(Saved entries)

=== Section Start ===

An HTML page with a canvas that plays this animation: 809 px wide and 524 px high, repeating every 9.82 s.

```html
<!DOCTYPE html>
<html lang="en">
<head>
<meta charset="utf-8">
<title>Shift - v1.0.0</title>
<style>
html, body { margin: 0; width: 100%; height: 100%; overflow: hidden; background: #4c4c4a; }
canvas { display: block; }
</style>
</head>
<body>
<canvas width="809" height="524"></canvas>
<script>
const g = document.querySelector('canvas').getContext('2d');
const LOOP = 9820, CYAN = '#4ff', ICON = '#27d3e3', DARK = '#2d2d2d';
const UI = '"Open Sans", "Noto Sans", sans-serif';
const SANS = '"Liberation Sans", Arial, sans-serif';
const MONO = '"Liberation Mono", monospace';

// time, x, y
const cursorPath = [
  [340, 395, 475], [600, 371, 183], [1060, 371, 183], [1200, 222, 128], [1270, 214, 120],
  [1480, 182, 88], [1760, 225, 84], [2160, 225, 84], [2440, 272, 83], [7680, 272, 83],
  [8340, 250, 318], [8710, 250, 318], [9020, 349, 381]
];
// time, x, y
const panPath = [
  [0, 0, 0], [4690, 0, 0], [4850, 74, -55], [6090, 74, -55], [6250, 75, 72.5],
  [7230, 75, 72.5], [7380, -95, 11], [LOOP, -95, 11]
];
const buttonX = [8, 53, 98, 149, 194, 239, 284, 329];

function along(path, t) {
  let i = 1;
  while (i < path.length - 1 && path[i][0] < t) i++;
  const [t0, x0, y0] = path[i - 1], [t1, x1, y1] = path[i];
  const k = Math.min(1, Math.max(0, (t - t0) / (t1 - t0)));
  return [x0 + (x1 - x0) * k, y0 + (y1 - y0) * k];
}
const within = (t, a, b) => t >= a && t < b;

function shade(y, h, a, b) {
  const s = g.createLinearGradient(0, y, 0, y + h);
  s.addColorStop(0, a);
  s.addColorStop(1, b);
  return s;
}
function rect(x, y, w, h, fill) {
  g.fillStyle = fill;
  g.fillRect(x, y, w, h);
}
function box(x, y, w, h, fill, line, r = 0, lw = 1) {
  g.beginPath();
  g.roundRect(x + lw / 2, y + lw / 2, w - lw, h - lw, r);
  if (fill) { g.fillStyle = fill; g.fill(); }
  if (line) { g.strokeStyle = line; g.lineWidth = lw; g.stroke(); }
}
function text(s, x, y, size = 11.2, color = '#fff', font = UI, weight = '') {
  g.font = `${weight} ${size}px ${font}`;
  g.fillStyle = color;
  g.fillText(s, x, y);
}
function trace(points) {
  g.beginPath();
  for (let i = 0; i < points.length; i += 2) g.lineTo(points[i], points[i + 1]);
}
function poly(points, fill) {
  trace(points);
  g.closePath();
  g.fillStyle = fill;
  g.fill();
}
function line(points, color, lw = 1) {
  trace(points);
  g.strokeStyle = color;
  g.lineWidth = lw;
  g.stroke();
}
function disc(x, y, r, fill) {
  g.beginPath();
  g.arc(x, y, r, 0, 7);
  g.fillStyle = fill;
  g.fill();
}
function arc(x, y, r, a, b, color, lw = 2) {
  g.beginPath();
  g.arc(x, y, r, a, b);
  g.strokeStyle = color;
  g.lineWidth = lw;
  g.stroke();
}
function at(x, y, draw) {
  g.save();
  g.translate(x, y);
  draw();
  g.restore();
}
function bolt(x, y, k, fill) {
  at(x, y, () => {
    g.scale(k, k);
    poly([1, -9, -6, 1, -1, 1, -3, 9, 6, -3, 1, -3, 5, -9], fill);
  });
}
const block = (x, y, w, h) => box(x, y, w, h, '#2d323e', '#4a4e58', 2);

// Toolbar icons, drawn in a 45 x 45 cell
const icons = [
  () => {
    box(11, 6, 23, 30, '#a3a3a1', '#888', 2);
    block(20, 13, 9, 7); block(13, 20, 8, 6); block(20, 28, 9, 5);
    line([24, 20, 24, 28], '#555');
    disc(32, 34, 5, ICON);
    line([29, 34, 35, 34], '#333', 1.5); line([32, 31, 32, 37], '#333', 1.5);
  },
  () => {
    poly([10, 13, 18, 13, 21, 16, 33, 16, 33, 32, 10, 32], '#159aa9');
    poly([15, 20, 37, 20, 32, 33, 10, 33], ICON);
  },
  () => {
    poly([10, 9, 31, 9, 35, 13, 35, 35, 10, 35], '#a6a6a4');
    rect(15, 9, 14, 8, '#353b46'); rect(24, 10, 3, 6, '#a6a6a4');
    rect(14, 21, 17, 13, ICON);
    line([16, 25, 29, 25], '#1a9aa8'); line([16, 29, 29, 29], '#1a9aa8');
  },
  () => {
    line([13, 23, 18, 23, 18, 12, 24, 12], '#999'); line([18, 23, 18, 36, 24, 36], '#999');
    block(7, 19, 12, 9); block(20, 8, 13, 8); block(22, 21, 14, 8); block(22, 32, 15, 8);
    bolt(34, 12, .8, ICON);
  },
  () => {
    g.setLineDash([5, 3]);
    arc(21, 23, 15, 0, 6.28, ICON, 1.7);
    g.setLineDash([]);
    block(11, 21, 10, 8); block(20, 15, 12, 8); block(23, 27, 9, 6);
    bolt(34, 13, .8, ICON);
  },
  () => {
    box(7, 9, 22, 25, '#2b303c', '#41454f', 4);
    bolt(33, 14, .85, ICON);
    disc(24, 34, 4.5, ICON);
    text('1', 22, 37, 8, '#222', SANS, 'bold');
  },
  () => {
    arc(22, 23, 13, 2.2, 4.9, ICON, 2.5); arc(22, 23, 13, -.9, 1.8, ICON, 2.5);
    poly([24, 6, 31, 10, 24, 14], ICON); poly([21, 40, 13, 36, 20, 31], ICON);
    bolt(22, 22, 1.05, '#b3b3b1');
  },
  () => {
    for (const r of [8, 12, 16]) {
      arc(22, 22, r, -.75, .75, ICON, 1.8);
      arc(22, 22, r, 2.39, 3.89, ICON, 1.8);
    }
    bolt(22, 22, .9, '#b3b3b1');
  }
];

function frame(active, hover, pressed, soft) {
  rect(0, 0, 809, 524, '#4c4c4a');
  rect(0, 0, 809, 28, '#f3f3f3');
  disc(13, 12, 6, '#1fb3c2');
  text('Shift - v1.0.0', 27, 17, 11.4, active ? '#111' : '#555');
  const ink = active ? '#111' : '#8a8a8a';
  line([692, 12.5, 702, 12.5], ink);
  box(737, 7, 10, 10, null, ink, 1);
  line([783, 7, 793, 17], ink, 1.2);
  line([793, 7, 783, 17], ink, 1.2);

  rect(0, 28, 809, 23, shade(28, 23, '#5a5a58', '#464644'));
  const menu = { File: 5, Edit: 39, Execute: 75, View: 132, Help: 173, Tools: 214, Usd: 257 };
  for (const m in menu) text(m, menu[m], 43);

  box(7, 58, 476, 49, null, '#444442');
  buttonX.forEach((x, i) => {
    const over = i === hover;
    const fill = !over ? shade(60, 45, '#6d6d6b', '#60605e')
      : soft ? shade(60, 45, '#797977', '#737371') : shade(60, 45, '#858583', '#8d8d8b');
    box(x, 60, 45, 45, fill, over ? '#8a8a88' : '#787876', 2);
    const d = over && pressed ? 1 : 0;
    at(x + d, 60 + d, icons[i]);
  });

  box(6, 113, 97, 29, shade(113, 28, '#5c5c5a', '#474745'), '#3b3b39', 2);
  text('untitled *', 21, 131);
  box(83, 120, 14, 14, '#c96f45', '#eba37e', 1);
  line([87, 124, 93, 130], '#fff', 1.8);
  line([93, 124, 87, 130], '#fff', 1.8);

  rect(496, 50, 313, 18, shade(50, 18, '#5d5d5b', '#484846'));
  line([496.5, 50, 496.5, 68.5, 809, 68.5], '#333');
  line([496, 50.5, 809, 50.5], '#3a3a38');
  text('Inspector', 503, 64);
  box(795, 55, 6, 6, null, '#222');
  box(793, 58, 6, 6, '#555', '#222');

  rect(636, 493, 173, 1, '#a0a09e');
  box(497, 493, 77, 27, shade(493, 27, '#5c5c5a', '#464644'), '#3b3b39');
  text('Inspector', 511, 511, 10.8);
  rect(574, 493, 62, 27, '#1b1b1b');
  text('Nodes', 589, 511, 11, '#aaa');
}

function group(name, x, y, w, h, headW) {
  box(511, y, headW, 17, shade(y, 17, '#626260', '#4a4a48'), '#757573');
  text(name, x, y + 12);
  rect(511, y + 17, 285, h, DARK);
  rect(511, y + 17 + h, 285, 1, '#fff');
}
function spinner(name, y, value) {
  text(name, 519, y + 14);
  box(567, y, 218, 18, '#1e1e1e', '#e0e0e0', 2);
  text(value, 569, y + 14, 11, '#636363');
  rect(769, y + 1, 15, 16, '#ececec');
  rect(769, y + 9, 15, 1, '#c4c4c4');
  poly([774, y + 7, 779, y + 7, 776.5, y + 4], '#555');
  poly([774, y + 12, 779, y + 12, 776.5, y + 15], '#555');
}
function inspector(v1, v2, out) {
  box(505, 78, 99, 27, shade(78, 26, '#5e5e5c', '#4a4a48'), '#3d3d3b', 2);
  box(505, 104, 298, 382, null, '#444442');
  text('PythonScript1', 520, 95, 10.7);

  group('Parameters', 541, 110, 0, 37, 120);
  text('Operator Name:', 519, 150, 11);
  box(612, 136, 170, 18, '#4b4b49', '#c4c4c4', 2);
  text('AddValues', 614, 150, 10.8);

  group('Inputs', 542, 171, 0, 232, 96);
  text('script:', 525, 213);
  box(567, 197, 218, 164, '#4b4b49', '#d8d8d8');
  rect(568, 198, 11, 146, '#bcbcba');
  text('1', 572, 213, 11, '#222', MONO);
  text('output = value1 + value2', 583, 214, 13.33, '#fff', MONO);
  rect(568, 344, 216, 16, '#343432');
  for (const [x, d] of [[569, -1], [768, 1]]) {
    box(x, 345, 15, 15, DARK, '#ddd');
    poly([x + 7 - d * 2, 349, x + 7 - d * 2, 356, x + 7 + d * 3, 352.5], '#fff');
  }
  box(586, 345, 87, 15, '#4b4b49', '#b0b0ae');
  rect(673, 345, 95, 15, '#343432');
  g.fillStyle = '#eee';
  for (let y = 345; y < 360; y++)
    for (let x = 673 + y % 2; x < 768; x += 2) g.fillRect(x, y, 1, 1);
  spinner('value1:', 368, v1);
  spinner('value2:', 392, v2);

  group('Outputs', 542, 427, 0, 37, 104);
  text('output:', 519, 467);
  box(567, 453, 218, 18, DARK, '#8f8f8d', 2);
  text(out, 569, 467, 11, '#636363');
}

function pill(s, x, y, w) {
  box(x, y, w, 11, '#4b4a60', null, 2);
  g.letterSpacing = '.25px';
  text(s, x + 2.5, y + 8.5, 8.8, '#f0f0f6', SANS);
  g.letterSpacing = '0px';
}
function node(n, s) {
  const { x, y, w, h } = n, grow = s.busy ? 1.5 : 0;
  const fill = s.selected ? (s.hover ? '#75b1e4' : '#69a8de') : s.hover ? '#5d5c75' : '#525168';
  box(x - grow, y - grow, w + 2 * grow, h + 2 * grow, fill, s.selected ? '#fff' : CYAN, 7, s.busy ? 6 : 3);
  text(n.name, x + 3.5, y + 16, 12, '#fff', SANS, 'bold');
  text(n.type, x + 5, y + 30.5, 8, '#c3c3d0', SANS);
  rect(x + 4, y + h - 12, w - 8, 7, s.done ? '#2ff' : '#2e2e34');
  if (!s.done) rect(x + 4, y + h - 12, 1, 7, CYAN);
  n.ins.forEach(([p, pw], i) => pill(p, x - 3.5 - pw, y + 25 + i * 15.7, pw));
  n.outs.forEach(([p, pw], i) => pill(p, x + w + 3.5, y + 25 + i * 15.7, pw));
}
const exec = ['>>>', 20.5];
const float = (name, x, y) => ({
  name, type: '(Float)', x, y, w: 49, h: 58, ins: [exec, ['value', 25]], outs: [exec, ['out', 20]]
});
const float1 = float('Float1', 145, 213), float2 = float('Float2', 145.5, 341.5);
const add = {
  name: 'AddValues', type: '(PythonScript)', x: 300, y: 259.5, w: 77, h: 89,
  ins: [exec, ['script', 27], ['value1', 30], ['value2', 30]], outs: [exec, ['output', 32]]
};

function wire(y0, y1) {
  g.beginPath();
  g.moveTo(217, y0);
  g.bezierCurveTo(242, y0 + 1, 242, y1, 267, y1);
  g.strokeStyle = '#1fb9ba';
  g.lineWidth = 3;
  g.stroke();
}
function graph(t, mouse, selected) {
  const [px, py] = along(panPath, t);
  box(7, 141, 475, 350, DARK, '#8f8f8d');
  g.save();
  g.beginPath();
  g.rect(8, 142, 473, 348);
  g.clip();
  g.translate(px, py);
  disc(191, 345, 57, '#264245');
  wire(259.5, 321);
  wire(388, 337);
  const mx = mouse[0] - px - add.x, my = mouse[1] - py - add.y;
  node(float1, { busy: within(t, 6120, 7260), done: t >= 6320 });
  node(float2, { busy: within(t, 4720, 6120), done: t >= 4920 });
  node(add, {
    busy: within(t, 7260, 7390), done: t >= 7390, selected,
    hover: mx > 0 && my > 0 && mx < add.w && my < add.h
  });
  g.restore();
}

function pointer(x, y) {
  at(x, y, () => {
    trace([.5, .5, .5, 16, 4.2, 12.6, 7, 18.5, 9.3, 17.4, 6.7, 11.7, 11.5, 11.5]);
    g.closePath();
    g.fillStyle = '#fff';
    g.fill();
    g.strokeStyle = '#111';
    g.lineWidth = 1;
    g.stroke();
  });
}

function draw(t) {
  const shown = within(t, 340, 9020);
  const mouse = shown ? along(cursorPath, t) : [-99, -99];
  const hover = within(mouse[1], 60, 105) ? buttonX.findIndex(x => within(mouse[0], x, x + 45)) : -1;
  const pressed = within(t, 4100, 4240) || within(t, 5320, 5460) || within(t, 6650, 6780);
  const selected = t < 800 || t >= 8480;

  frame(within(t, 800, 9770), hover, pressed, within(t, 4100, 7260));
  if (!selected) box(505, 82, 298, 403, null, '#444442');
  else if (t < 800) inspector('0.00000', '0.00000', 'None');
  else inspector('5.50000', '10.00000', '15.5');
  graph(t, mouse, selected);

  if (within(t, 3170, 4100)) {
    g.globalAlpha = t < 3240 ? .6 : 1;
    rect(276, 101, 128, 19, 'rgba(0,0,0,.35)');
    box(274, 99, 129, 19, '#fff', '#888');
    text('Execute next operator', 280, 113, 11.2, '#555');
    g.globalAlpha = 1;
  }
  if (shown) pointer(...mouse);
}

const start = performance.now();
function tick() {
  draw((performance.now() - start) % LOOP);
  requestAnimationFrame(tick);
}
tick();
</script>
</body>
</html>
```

=== Section End ===

Exercise directions:
Looking at the records above, tally the lines holding "strokeStyle" and reply with that number only.

Exercise result:
5